Required work:
Copy each line of the data that has "background" in it.

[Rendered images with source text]
▶

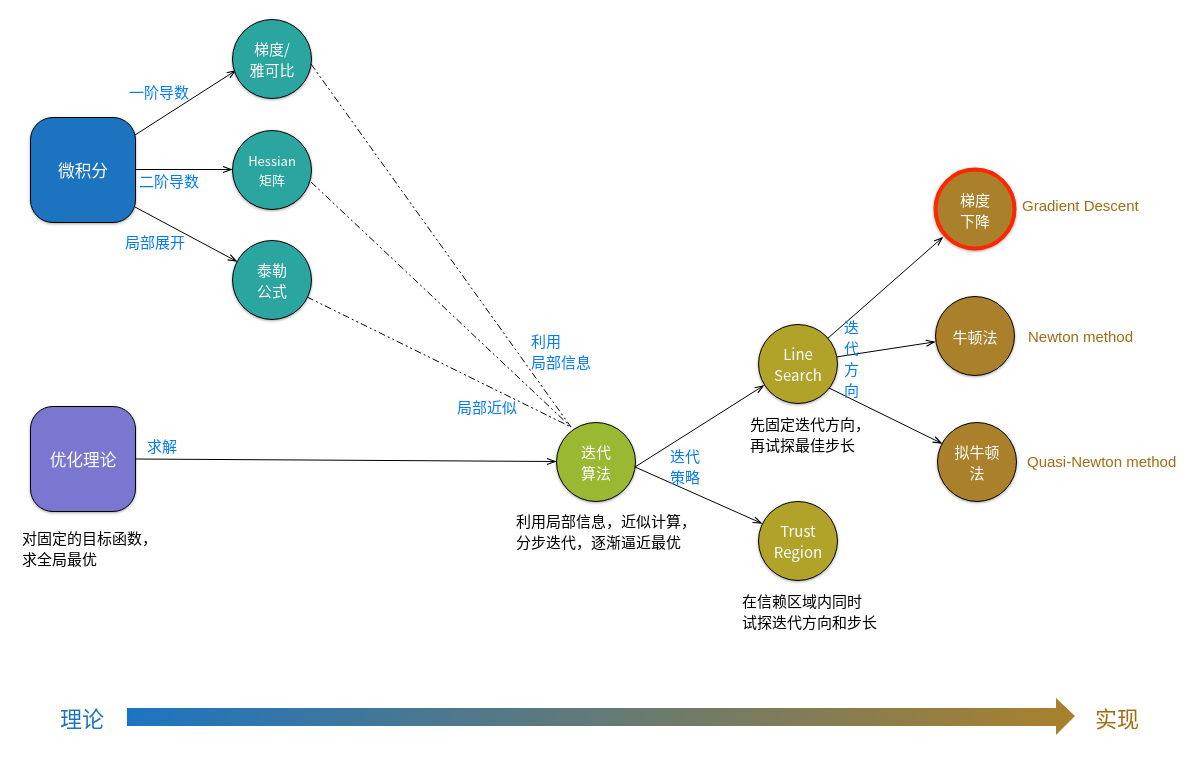
<!DOCTYPE html>
<html lang="zh-CN">
<head>
<meta charset="utf-8">
<title>从理论到实现：优化算法</title>
<style>
:root {
  --ink: #000;
  --link: #007aff;
  --calculus: #1c74c1;
  --theory: #7b76d0;
  --tool: #2aa5a0;
  --iterate: #9ab832;
  --strategy: #b1a22a;
  --method: #aa802b;
  --method-text: #a56a12;
  --focus: #ff2600;
}
* { box-sizing: border-box; margin: 0; }
body { width: 1200px; height: 757px; overflow: hidden; background: #fff; }
.diagram {
  position: relative; width: 1200px; height: 757px; overflow: hidden;
  font: 15px/21px "Noto Sans CJK SC", sans-serif; color: var(--ink);
}
.links { position: absolute; inset: 0; }
.links line { stroke: var(--ink); stroke-width: 1; }
.solid line { marker-end: url(#tip); }
.dashed line { stroke-dasharray: 7 3 2 3 2 3; }
.node {
  position: absolute; left: var(--x); top: var(--y);
  display: flex; align-items: center; justify-content: center;
  width: 80px; height: 80px; border: 1px solid var(--ink); border-radius: 50%;
  transform: translate(-50%, -50%);
  color: #fff; text-align: center; white-space: nowrap;
  box-shadow: 0 1px 3px rgb(0 0 0 / .35);
}
.topic { width: 106px; height: 106px; border-radius: 23px; font-size: 16.7px; }
.calculus { background: var(--calculus); }
.theory { background: var(--theory); }
.tool { background: var(--tool); }
.small { font-size: 13px; line-height: 19px; }
.iterate { background: var(--iterate); }
.strategy { background: var(--strategy); }
.method { background: var(--method); }
.focus { width: 83px; height: 83px; border: 4px solid var(--focus); }
.label, .note, .english { position: absolute; left: var(--x); top: var(--y); white-space: nowrap; }
.label { color: var(--link); }
.english { color: var(--method-text); font-family: "Liberation Sans", Arial, sans-serif; }
.axis {
  position: absolute; left: 60px; top: 698px; width: 1079px; height: 37px;
  display: flex; align-items: center; justify-content: space-between;
  font-size: 22px; line-height: 37px;
}
.axis svg { flex: none; margin-left: 3px; }
.axis-start { color: var(--calculus); }
.axis-end { color: var(--method-text); }
.axis span { position: relative; top: 1px; }
</style>
</head>
<body>
<main class="diagram">
  <svg class="links" width="1200" height="757" viewBox="0 0 1200 757" aria-hidden="true">
    <defs>
      <marker id="tip" markerUnits="userSpaceOnUse" markerWidth="12" markerHeight="10" refX="9" refY="5" orient="auto">
        <path d="M1 2 L9 5 L1 8" fill="none" stroke="#000" stroke-width="1.2"/>
      </marker>
    </defs>
    <g class="solid">
      <line x1="135" y1="135" x2="235" y2="71"/>
      <line x1="135" y1="169.5" x2="231" y2="169.5"/>
      <line x1="135" y1="207" x2="236" y2="261"/>
      <line x1="135" y1="459" x2="555" y2="461.5"/>
      <line x1="635" y1="467" x2="763" y2="386"/>
      <line x1="635" y1="467" x2="761" y2="523"/>
      <line x1="827" y1="339" x2="942" y2="238"/>
      <line x1="836" y1="357" x2="934" y2="342"/>
      <line x1="829" y1="388" x2="941" y2="443"/>
    </g>
    <g class="dashed">
      <line x1="311" y1="64" x2="571" y2="427"/>
      <line x1="311" y1="182" x2="571" y2="427"/>
      <line x1="307" y1="297" x2="571" y2="427"/>
    </g>
  </svg>

  <div class="node topic calculus" style="--x:83px;--y:170px">微积分</div>
  <div class="node topic theory" style="--x:83px;--y:459px">优化理论</div>
  <p class="note" style="--x:22px;--y:527px">对固定的目标函数，<br>求全局最优</p>

  <div class="node tool" style="--x:272px;--y:59px">梯度/<br>雅可比</div>
  <div class="node tool small" style="--x:272px;--y:170px">Hessian<br>矩阵</div>
  <div class="node tool" style="--x:272px;--y:280px">泰勒<br>公式</div>

  <div class="node iterate" style="--x:596px;--y:462px">迭代<br>算法</div>
  <p class="note" style="--x:516px;--y:510px">利用局部信息，近似计算，<br>分步迭代，逐渐逼近最优</p>

  <div class="node strategy" style="--x:798px;--y:364px">Line<br>Search</div>
  <p class="note" style="--x:750px;--y:413px">先固定迭代方向，<br>再试探最佳步长</p>
  <div class="node strategy" style="--x:798px;--y:541px">Trust<br>Region</div>
  <p class="note" style="--x:742px;--y:590px">在信赖区域内同时<br>试探迭代方向和步长</p>

  <div class="node method focus" style="--x:975px;--y:209px">梯度<br>下降</div>
  <div class="node method" style="--x:975px;--y:336px">牛顿法</div>
  <div class="node method" style="--x:977px;--y:462px">拟牛顿<br>法</div>
  <p class="english" style="--x:1022px;--y:195px">Gradient Descent</p>
  <p class="english" style="--x:1028px;--y:326px">Newton method</p>
  <p class="english" style="--x:1027px;--y:451px">Quasi-Newton method</p>

  <p class="label" style="--x:129px;--y:81px">一阶导数</p>
  <p class="label" style="--x:139px;--y:170px">二阶导数</p>
  <p class="label" style="--x:125px;--y:231px">局部展开</p>
  <p class="label" style="--x:147px;--y:435px">求解</p>
  <p class="label" style="--x:531px;--y:330px">利用<br>局部信息</p>
  <p class="label" style="--x:457px;--y:396px">局部近似</p>
  <p class="label" style="--x:670px;--y:445px">迭代<br>策略</p>
  <p class="label" style="--x:844px;--y:316px">迭<br>代<br>方<br>向</p>

  <div class="axis">
    <span class="axis-start">理论</span>
    <svg width="948" height="37" viewBox="0 0 948 37" aria-hidden="true">
      <defs>
        <linearGradient id="progress">
          <stop offset="0" stop-color="#1c74c1"/>
          <stop offset="1" stop-color="#aa802b"/>
        </linearGradient>
      </defs>
      <polygon points="0,10 929,10 929,0 948,18 929,37 929,28 0,28" fill="url(#progress)"/>
    </svg>
    <span class="axis-end">实现</span>
  </div>
</main>
</body>
</html>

◀

Answer below:
body { width: 1200px; height: 757px; overflow: hidden; background: #fff; }
.calculus { background: var(--calculus); }
.theory { background: var(--theory); }
.tool { background: var(--tool); }
.iterate { background: var(--iterate); }
.strategy { background: var(--strategy); }
.method { background: var(--method); }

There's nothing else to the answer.